I was texting with my daughter yesterday and she shared with me that she was really pleased with her anticipated GPA for this semester even though she has been in "terrible shape mentally". As a vigilant practitioner of thought hygiene and growth mindset, I replied that if she continues to describe her inner world as being in "terrible shape", this makes it difficult to honor the growth process that is taking place for her. I then asked her "How do you think a monarch butterfly feels when it first emerges from its cocoon? Do you think it feels comfortable and familiar?" She agreed that yes, this was a good point.
It's beautiful to witness this process, but to actually be that butterfly? How would it feel to emerge with an engorged body and flaccid wings, and to pump brown goo from your body, in the process of stretching one's wings to double their original size? The times when I have watched butterflies hatch, I think of how it felt to give birth to two children... miraculous? Yes. Comfortable? No.

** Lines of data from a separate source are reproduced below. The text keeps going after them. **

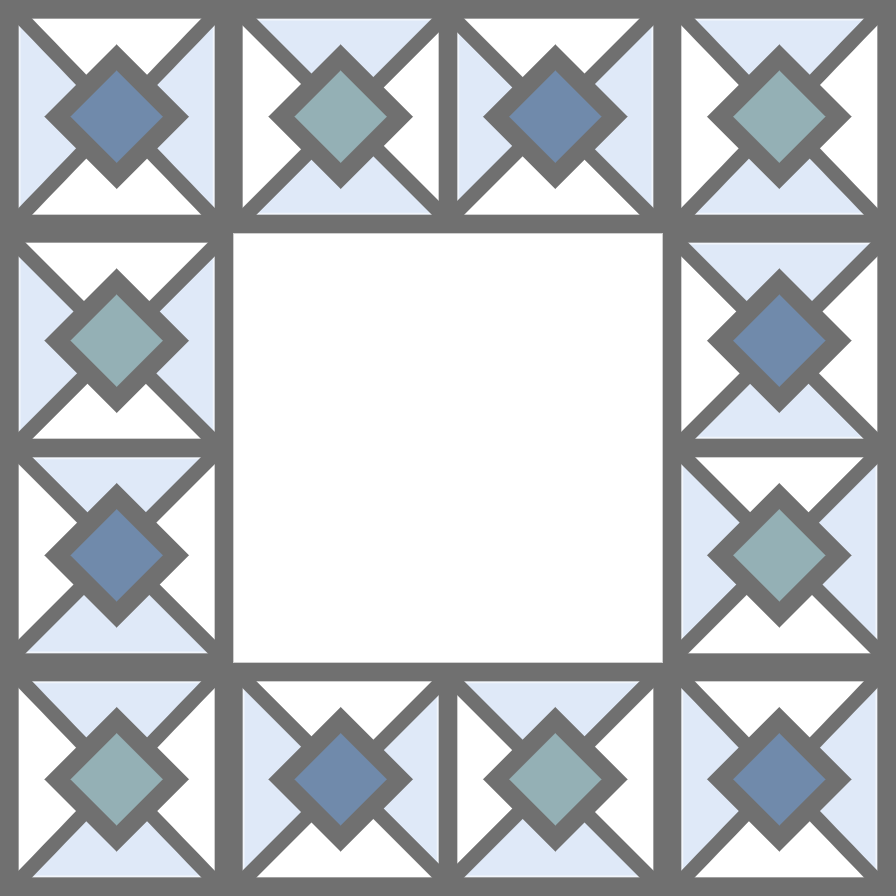
Give the GLSL for this pattern, as a Shadertoy shader.

```glsl
float cover(float dist, float pixel) {
    return clamp(0.5 - dist / pixel, 0.0, 1.0);
}

float boxDist(vec2 p, float halfSize) {
    return max(abs(p.x), abs(p.y)) - halfSize;
}

float diamondDist(vec2 p, float radius) {
    return (abs(p.x) + abs(p.y) - radius) * 0.7071;
}

// One square tile: crossed bars, two pairs of triangles and a framed diamond
vec3 tile(vec2 d, vec2 inner, bool tintSides, vec3 gem, vec3 grey, float pixel) {
    // Bars lean towards the canvas centre in the inner columns and rows
    vec2 a = abs(d + 0.75 * inner);
    float corner = (1.0 - inner.x) * (1.0 - inner.y);
    float diagonal = (a.y - a.x * (1.0 + 0.037 * corner)) * 0.7071;

    vec3 white = vec3(1.0);
    vec3 tint = vec3(0.875, 0.914, 0.973);
    bool side = diagonal < 0.0;
    vec3 fill = side == tintSides ? tint : white;
    fill = mix(fill, white, 0.6 * cover(-boxDist(d, 20.6), pixel));

    vec3 col = mix(grey, fill, cover(boxDist(d, 21.0), pixel));
    col = mix(col, grey, cover(abs(diagonal) - 1.58, pixel));
    col = mix(col, grey, cover(diamondDist(d, 15.5), pixel));
    return mix(col, gem, cover(diamondDist(d, 9.9), pixel));
}

void mainImage(out vec4 fragColor, in vec2 fragCoord) {
    // The canvas spans 192 units, centred on zero
    float pixel = 192.0 / min(iResolution.x, iResolution.y);
    vec2 p = (fragCoord - 0.5 * iResolution.xy) * pixel;
    vec2 q = abs(p);

    // Four uneven columns and rows, mirrored about the centre
    vec2 cell = step(-47.0, p) + step(0.0, p) + step(47.0, p);
    vec2 inner = 1.0 - step(47.0, q);
    vec2 local = q - mix(vec2(71.0), vec2(23.0), inner);

    // Alternate the diamonds, and the tinted triangles in each half
    bool blueGem = mod(cell.x + cell.y, 2.0) > 0.5;
    bool tintSides = mod(cell.x + step(p.y, 0.0), 2.0) < 0.5;
    vec3 gem = blueGem ? vec3(0.44, 0.54, 0.67) : vec3(0.58, 0.69, 0.71);

    vec3 grey = vec3(0.44);
    vec3 col = tile(local, inner, tintSides, gem, grey, pixel);

    // Blank middle panel
    if (inner.x * inner.y > 0.5) {
        col = mix(grey, vec3(1.0), cover(boxDist(p, 46.0), pixel));
    }
    fragColor = vec4(col, 1.0);
}
```
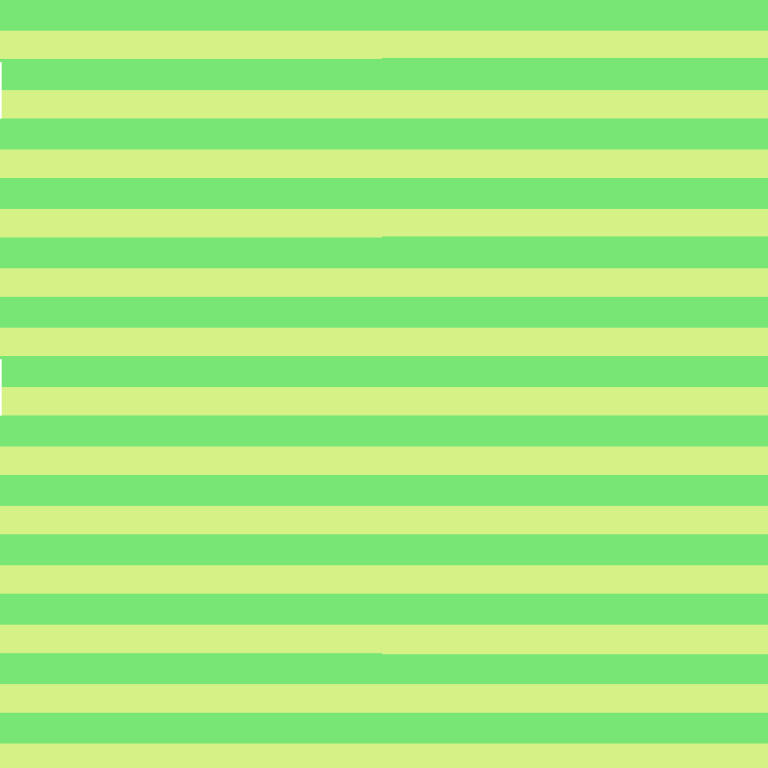
Write a three.js fragment shader that draws this pattern.

```glsl
varying vec2 vUv;

float slope(float cell) {
  return fract(sin(cell * 127.1) * 437.58) * 2.0 - 1.0;
}

// One-dimensional gradient noise, zero at whole numbers
float gradientNoise(float x) {
  float cell = floor(x);
  float f = x - cell;
  float blend = f * f * (3.0 - 2.0 * f);
  return mix(slope(cell) * f, slope(cell + 1.0) * (f - 1.0), blend);
}

// Coverage of the span from low to high, softened over one pixel
float span(float x, float low, float high, float pixel) {
  return clamp((x - low) / pixel + 0.5, 0.0, 1.0)
       * clamp((high - x) / pixel + 0.5, 0.0, 1.0);
}

void main() {
  vec2 pixel = max(fwidth(vUv), vec2(0.00001));
  float period = 0.07734;
  float depth = 1.0 - vUv.y;

  // Rows count downward; each starts a little early to contain its upper edge
  float row = floor(depth / period + 0.25);
  float local = depth - row * period;

  // Slight unevenness of the upper edge, with a step at mid-width in a few rows
  float edge = 0.0012 * gradientNoise(row * 0.37) - 0.0003;
  float rises = float(row == 1.0 || row == 4.0) - float(row == 11.0);
  edge -= 0.0013 * rises * step(0.497, vUv.x);

  vec3 green = vec3(0.47, 0.90, 0.46);
  vec3 lime = vec3(0.84, 0.95, 0.53);
  vec3 color = mix(lime, green, span(local, edge, 0.04, pixel.y));

  // White nicks on the left border, five rows apart
  for (int i = 0; i < 2; i++) {
    float top = (1.0 + 5.0 * float(i)) * period + 0.0036;
    float nick = span(depth, top, top + 0.0735, pixel.y)
               * span(vUv.x, -1.0, 0.0022, pixel.x);
    color = mix(color, vec3(1.0), nick);
  }

  gl_FragColor = vec4(color, 1.0);
}
```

Miraculous, spiritual growth can be messy and unpredictable, often accompanied by blood, sweat, tears, and brown goo. We're afraid of all these substances. Images of "growth" and "possibility" are usually clean, transcendent, light-filled shots. In this video of the hatching monarch, it doesn't show you the brown puddle on the bottom of the aquarium. The juice of growth is the messy stuff, the uncomfortable feelings. If we want to grow, we need to learn to love the certain flavor of discomfort that is in our "strategic discomfort" zone... our learning edge. This feeling of being stretched into a place that is uncomfortable, but still bearable, is the portal for creation. I have learned to love this feeling in myself, because I am enamored with creation and creativity. Loving the feeling of "stretchiness" is an acquired taste, and it's a different flavor for each of us. Except our souls actually love it, we have just forgotten how to value our soul's opinion. The soul's voice is in there, though! It talks to us, every day. This is the work that we Epiphany Midwives love to do, learning to listen to this voice.